Sometimes, lenders simply say “no,” so the can is kicked down the road for a while. But saying “no” just to avoid having difficult conversations almost always leads to an even worse result later. Troubled deals are not like fine wine — they don’t get better with time. It is incumbent upon departmental leadership to create a safe environment for workout officers to speak the truth and seek what is best for the organization, without fear of losing their jobs.

Bad decisions can also be a result of relying too heavily on appraisals. Although a useful tool, appraisals are not a factual determinant of value; they are somebody’s opinion of value made with certain assumptions at a very specific moment in time. They are prone to error in several ways. First, comparable sales for commercial and industrial assets are often not easy to find. Income approaches rely on the survival of the underlying business. The industry or general economy changes, and collateral ages. For these reasons, smart lenders will reference an appraisal but recognize that a true market test, defined by somebody willing to write a check, is the most accurate illustration of true value. They weigh the quality of the sale process in their decision. Yet, even when they believe an offer is the best the market will bear, some lenders will reject it rather than tell their supervisors they accepted less than appraised value.

Making Bad Assumptions

A list of bad assumptions could be the subject of an entire article, but here are a few of the most common. Surprisingly, lenders often assume that personal property and real estate taxes are paid and current. Moreover, some aren’t sure if there are liens in front of their position or even what specific collateral is subject to their liens.

Another common misconception is that buyers must assume or pay trade payables to continue operating the business, which is almost never true. If secured creditors evaluate a purchase price using that perspective, then they will almost certainly miscalculate the benefit to them. Experienced workout officers view the purchase price with a firm understanding of their lien position and ask for clarification about whether other debts are being assumed, paid at closing or eliminated via settlement, foreclosure or some other mechanism.
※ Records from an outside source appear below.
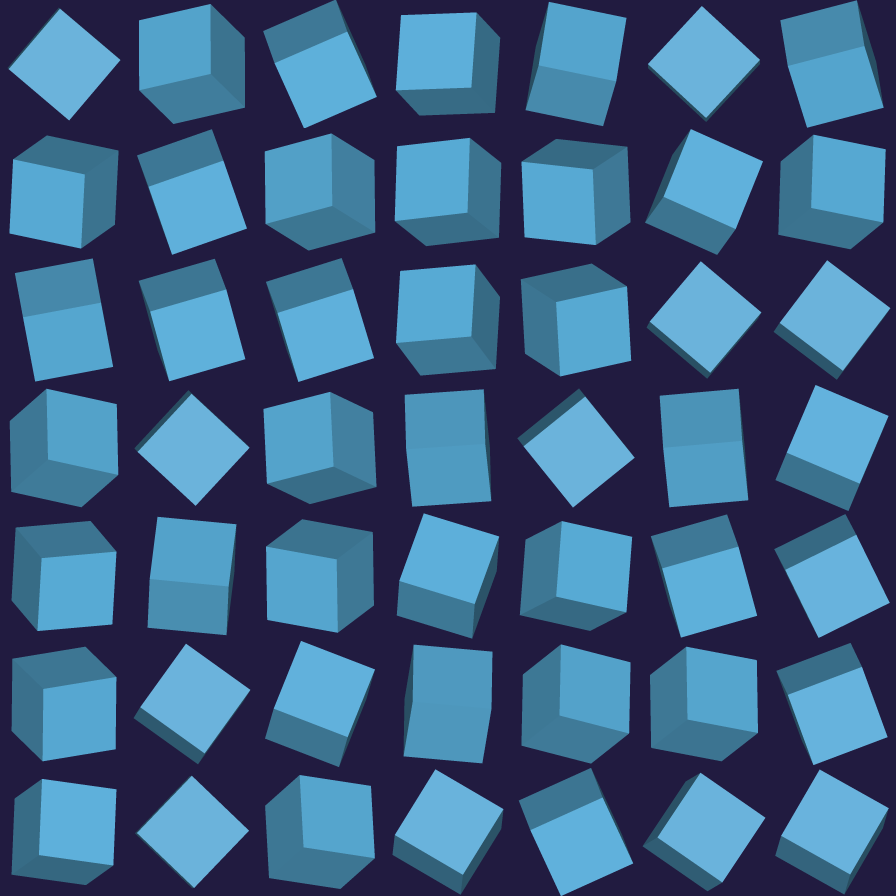
Give the GLSL for this pattern, as a Shadertoy shader.

```glsl
// Seven by seven grid of tumbling blue cubes on a dark indigo ground.

const float GRID = 7.0;
const float HALF_SIDE = 0.31;   // cube half side, in cells
const int SAMPLES = 4;          // antialiasing samples per axis
const vec3 GROUND = vec3(0.13, 0.105, 0.25);
const vec3 BLUE = vec3(0.375, 0.73, 0.91);
const vec3 SHEEN = vec3(0.42, 0.70, 0.86);

mat2 rotation(float angle) {
    float c = cos(angle), s = sin(angle);
    return mat2(c, s, -s, c);
}

vec3 hash3(vec2 cell, float seed) {
    vec3 p = fract(vec3(cell.xyx + seed) * vec3(0.1031, 0.1030, 0.0973) + 0.17);
    p += dot(p, p.yxz + 33.33);
    return fract((p.xxy + p.yzz) * p.zyx);
}

float randomSign(float h) {
    return h < 0.5 ? -1.0 : 1.0;
}

// Roll, tilt and spin of the cube in one cell.
vec3 cubePose(vec2 cell) {
    vec3 h = hash3(cell, 3.0);
    vec3 k = hash3(cell, 41.0);
    if (k.x < 0.3) {
        // Nearly upright, three faces showing
        return vec3(0.2 * (h.x - 0.5),
                    randomSign(k.y) * mix(0.25, 0.5, h.y),
                    randomSign(k.z) * mix(0.3, 0.6, h.z));
    }
    // Roll follows tilt: diamond when face on, upright when split evenly
    float tilt = radians(90.0) * h.x;
    return vec3(tilt - radians(45.0), tilt, 0.24 * (h.y - 0.5));
}

// World to cube space.
vec3 toCube(vec3 p, vec3 pose) {
    p.xy = rotation(-pose.x) * p.xy;
    p.yz = rotation(pose.y) * p.yz;
    p.xz = rotation(pose.z) * p.xz;
    return p;
}

// Faces brighten as they turn to the viewer.
vec3 shadeFace(float facing) {
    vec3 lit = BLUE * (0.38 + 0.62 * facing);
    return mix(lit, SHEEN, smoothstep(0.86, 1.0, facing));
}

// Orthographic ray against a box.
vec3 drawCube(vec2 p, vec3 pose, float halfSide) {
    vec3 origin = toCube(vec3(p, 2.0), pose);
    vec3 dir = toCube(vec3(0.0, 0.0, -1.0), pose);
    vec3 speed = max(abs(dir), 1e-4);
    vec3 middle = -origin * mix(vec3(-1.0), vec3(1.0), step(0.0, dir)) / speed;
    vec3 reach = halfSide / speed;
    vec3 enter = middle - reach;
    vec3 leave = middle + reach;
    float near = max(enter.x, max(enter.y, enter.z));
    float far = min(leave.x, min(leave.y, leave.z));
    if (near > far) return GROUND;
    float facing = near == enter.x ? speed.x : (near == enter.y ? speed.y : speed.z);
    return shadeFace(facing);
}

vec3 cubeGrid(vec2 uv) {
    vec2 p = uv * GRID;
    vec2 cell = mod(floor(p), GRID);
    return drawCube(fract(p) - 0.5, cubePose(cell), HALF_SIDE);
}

void mainImage(out vec4 fragColor, in vec2 fragCoord) {
    // Average over the pixel footprint
    vec3 sum = vec3(0.0);
    for (int j = 0; j < SAMPLES; j++) {
        for (int i = 0; i < SAMPLES; i++) {
            vec2 offset = (vec2(i, j) + 0.5) / float(SAMPLES) - 0.5;
            sum += cubeGrid((fragCoord + offset) / iResolution.xy);
        }
    }
    fragColor = vec4(sum / float(SAMPLES * SAMPLES), 1.0);
}
```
Of course, there are some circumstances when it makes sense to allow payment of certain subordinated debts because it is either critical to capturing the going concern value or gaining needed cooperation from a creditor body.

Evaluating Outcome Without Factoring Costs

Lenders, like sellers, can sometimes lock into a number they hear and then proceed to seek approval for that number, only to later find out the deal nets less. This can occur for many reasons, but these are the more obvious ones:

  • Delinquent ad valorem taxes, like property and personal property tax, that must be paid to transfer title
  • Mechanics’ and other special priority liens, such as PACA liens on produce inventory that can jump in front of a secured creditor
  • Certain pieces of equipment may have been financed by the manufacturer or a leasing company and are included in the purchase price but don’t generate proceeds to the lender
  • Employee obligations, WARN Act claims and other similar items
  • Escrowed dollars for potential environmental cleanup and/or delinquent taxes related to business asset sales with real property, which some states require
  • Necessary payouts to trade creditors, or in the case of bankruptcy, creditor committees that must be paid first for the court to approve the sale
  • Professional fees to brokers, investment bankers, auctioneers, attorneys and other related professionals

Bottom line, make sure you know the costs and net proceeds before presenting an offer for approval because it is hard to get people to backup once they lock into an expected payout.

No one pursues an exit intending to leave money on the table or have it drag out for months, but all too often, that is precisely what happens. This article addresses the most common mistakes that lenders make in workout situations. Becoming aware of the pitfalls and paying attention to the details will lead to a better process and maximized recovery — not to mention happier creditors.